You must consider the maximum characteristics. This includes the maximum DC forward current the display can handle. Maximum reverse voltage should also be noted down as well. 60mA max for 7 segments and 30mA max for the DP.
By the looks of it, you should be running the 7 segments at 20mA and the DP LED at 10mA to be safe.
Forward voltage should also be taken into consideration. You should be powering this display from a 12 volt supply since the forward voltage CAN BE (Vf is not consistent as it varies at different currents, make show you don't blow up the LED by overestimating the forward voltage!!! Read below to see what I mean by overestimating since in the formula of determining the series resistor, the Vf deducts the supply voltage.) a whopping 7.8V (DP is 3.9V) where it can increase all the way to 10V (DP is 5V).
Now lastly, it's using those values. You need these values in order to know what resistor to use. However it's not that simple. The forward voltage changes at different forward currents. Check the datasheet and look at the graph that shows the relation between them.
Now calculate on here and you get your resistor value.
Would an Arduino Leonardo suffice?
Currently with your method, it will just work since the Leonardo has 20 pins capable of outputting IO and you would omit pin 13 which is already connected to an LED and 1 and 2 since they're connected to Tx and Rx. However you can shave some pins down. Since you're going to be lighting the LED's one by one at a fast rate to give the illusion that they're all on at once, you can shave the 9 pins for each segment display into 4, saving 5 pins. This means you'll have more space for other stuff. You don't have to do this though otherwise you would need a BCD (or 4bit binary) to decade decoder IC.

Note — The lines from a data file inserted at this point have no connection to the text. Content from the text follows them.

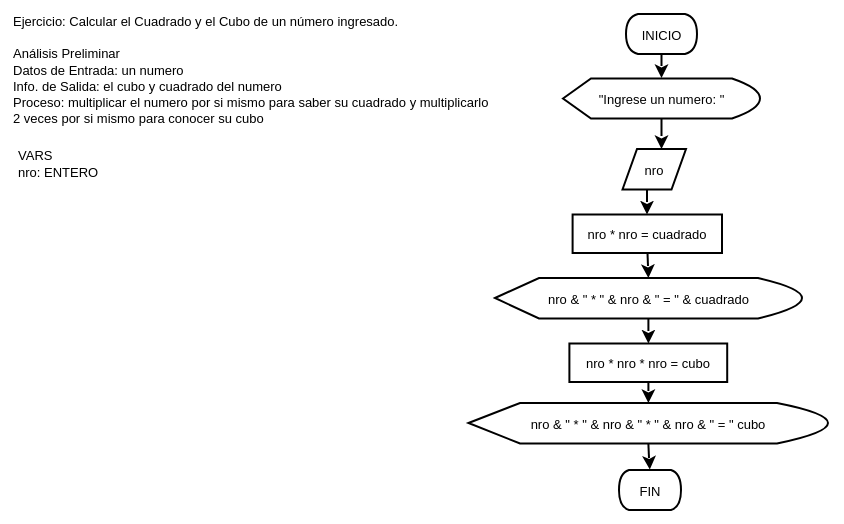
<!DOCTYPE html>
<html lang="es">
<head>
<meta charset="utf-8">
<title>Cuadrado y cubo de un número</title>
<style>
:root { --paper: #fff; --ink: #000; }
* { box-sizing: border-box; margin: 0; padding: 0; }
body { width: 844px; height: 524px; overflow: hidden; background: var(--paper); }
.sheet {
  position: relative; width: 844px; height: 524px; overflow: hidden;
  background: var(--paper); color: var(--ink);
  font: 13px/16.2px "Liberation Sans", Arial, sans-serif; white-space: nowrap;
}
.notes { position: absolute; left: 13px; top: 14px; width: 480px; }
.notes h1 { font-size: 13px; font-weight: 400; margin-bottom: 16.2px; }
.notes h2 { font-size: 13px; font-weight: 400; }
.vars { margin: 21px 0 0 5px; }
.shapes { position: absolute; left: 0; top: 0; }
.outlines { fill: var(--paper); stroke: var(--ink); stroke-width: 2; stroke-miterlimit: 10; }
.arrows { fill: none; stroke: var(--ink); stroke-width: 2; }
.arrowhead { fill: var(--ink); }
.node {
  position: absolute; display: flex; align-items: center; justify-content: center;
  padding-top: 4px;
}
.start { left: 626px; top: 14px; width: 71px; height: 40px; }
.prompt { left: 563px; top: 78px; width: 197px; height: 40px; }
.input { left: 622px; top: 149px; width: 64px; height: 40px; }
.square { left: 572px; top: 214px; width: 150px; height: 39px; }
.show-square { left: 495px; top: 278px; width: 307px; height: 40px; }
.cube { left: 569px; top: 343px; width: 158px; height: 39px; }
.show-cube { left: 468px; top: 403px; width: 360px; height: 40px; }
.end { left: 619px; top: 470px; width: 62px; height: 40px; }
</style>
</head>
<body>
<main class="sheet">
  <section class="notes">
    <h1>Ejercicio: Calcular el Cuadrado y el Cubo de un número ingresado.</h1>
    <h2>Análisis Preliminar</h2>
    <p>Datos de Entrada: un numero</p>
    <p>Info. de Salida: el cubo y cuadrado del numero</p>
    <p>Proceso: multiplicar el numero por si mismo para saber su cuadrado y multiplicarlo<br>2 veces por si mismo para conocer su cubo</p>
    <div class="vars">
      <p>VARS</p>
      <p>nro: ENTERO</p>
    </div>
  </section>

  <svg class="shapes" width="844" height="524" viewBox="0 0 844 524" aria-hidden="true">
    <defs>
      <marker id="arrowhead" markerUnits="userSpaceOnUse" markerWidth="16" markerHeight="16" refX="14" refY="8" orient="auto">
        <path class="arrowhead" d="M14 8 L0 15 L3.5 8 L0 1 Z"/>
      </marker>
    </defs>
    <g class="outlines">
      <path d="M638 14 H685 Q697 17 697 34 Q697 51 685 54 H638 Q626 51 626 34 Q626 17 638 14 Z"/>
      <path d="M563 98.5 L591 78.5 H732 Q760 88 760 98.5 Q760 109 732 118.5 H591 Z"/>
      <path d="M622.5 189.5 L637 149 H686 L671.5 189.5 Z"/>
      <rect x="572.6" y="214.5" width="149.4" height="38.5"/>
      <path d="M495 298 L539 278 H758 Q802 288 802 298 Q802 308 758 318.5 H539 Z"/>
      <rect x="569.4" y="343.5" width="157.8" height="38.5"/>
      <path d="M468.5 423 L520 403 H777 Q828 413 828 423 Q828 433 777 443.5 H520 Z"/>
      <path d="M629 470 H671 Q681 473 681 490 Q681 507 671 510 H629 Q619 507 619 490 Q619 473 629 470 Z"/>
    </g>
    <g class="arrows">
      <path d="M661.5 54 V66" />
      <path d="M661.5 119 V136" />
      <path d="M647 190 V202" />
      <path d="M647.5 253 L648 266" />
      <path d="M648.4 319 V331" />
      <path d="M648.4 382 V391" />
      <path d="M648.4 444 L649 458" />
    </g>
    <g class="arrows" stroke-width="1" style="stroke: none">
      <path marker-end="url(#arrowhead)" d="M661.5 54 V78"/>
      <path marker-end="url(#arrowhead)" d="M661.5 119 V149"/>
      <path marker-end="url(#arrowhead)" d="M647 190 V214.5"/>
      <path marker-end="url(#arrowhead)" d="M647.5 253 L648.4 278"/>
      <path marker-end="url(#arrowhead)" d="M648.4 319 V343.5"/>
      <path marker-end="url(#arrowhead)" d="M648.4 382 V403"/>
      <path marker-end="url(#arrowhead)" d="M648.4 444 L649.8 469.5"/>
    </g>
  </svg>

  <div class="node start">INICIO</div>
  <div class="node prompt">"Ingrese un numero: "</div>
  <div class="node input">nro</div>
  <div class="node square">nro * nro = cuadrado</div>
  <div class="node show-square">nro &amp; " * " &amp; nro &amp; " = " &amp; cuadrado</div>
  <div class="node cube">nro * nro * nro = cubo</div>
  <div class="node show-cube">nro &amp; " * " &amp; nro &amp; " * " &amp; nro &amp; " = " cubo</div>
  <div class="node end">FIN</div>
</main>
</body>
</html>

Need any driver IC's?
Yes and no. Since your arduino runs at 5V and you would be driving the LED display at a much higher voltage, you would need to drive them. You could use a whole lot of PNP transistors and resistors in series with each base in addition to the resistors in series with the LEDs to drive them, or supplement the individual transistors together with a PNP transistor array IC which makes things a lil bit more organised.
And if you're shaving these 9 pins into 4, you would need a BCD to decimal decoder as you're driving with binary this way.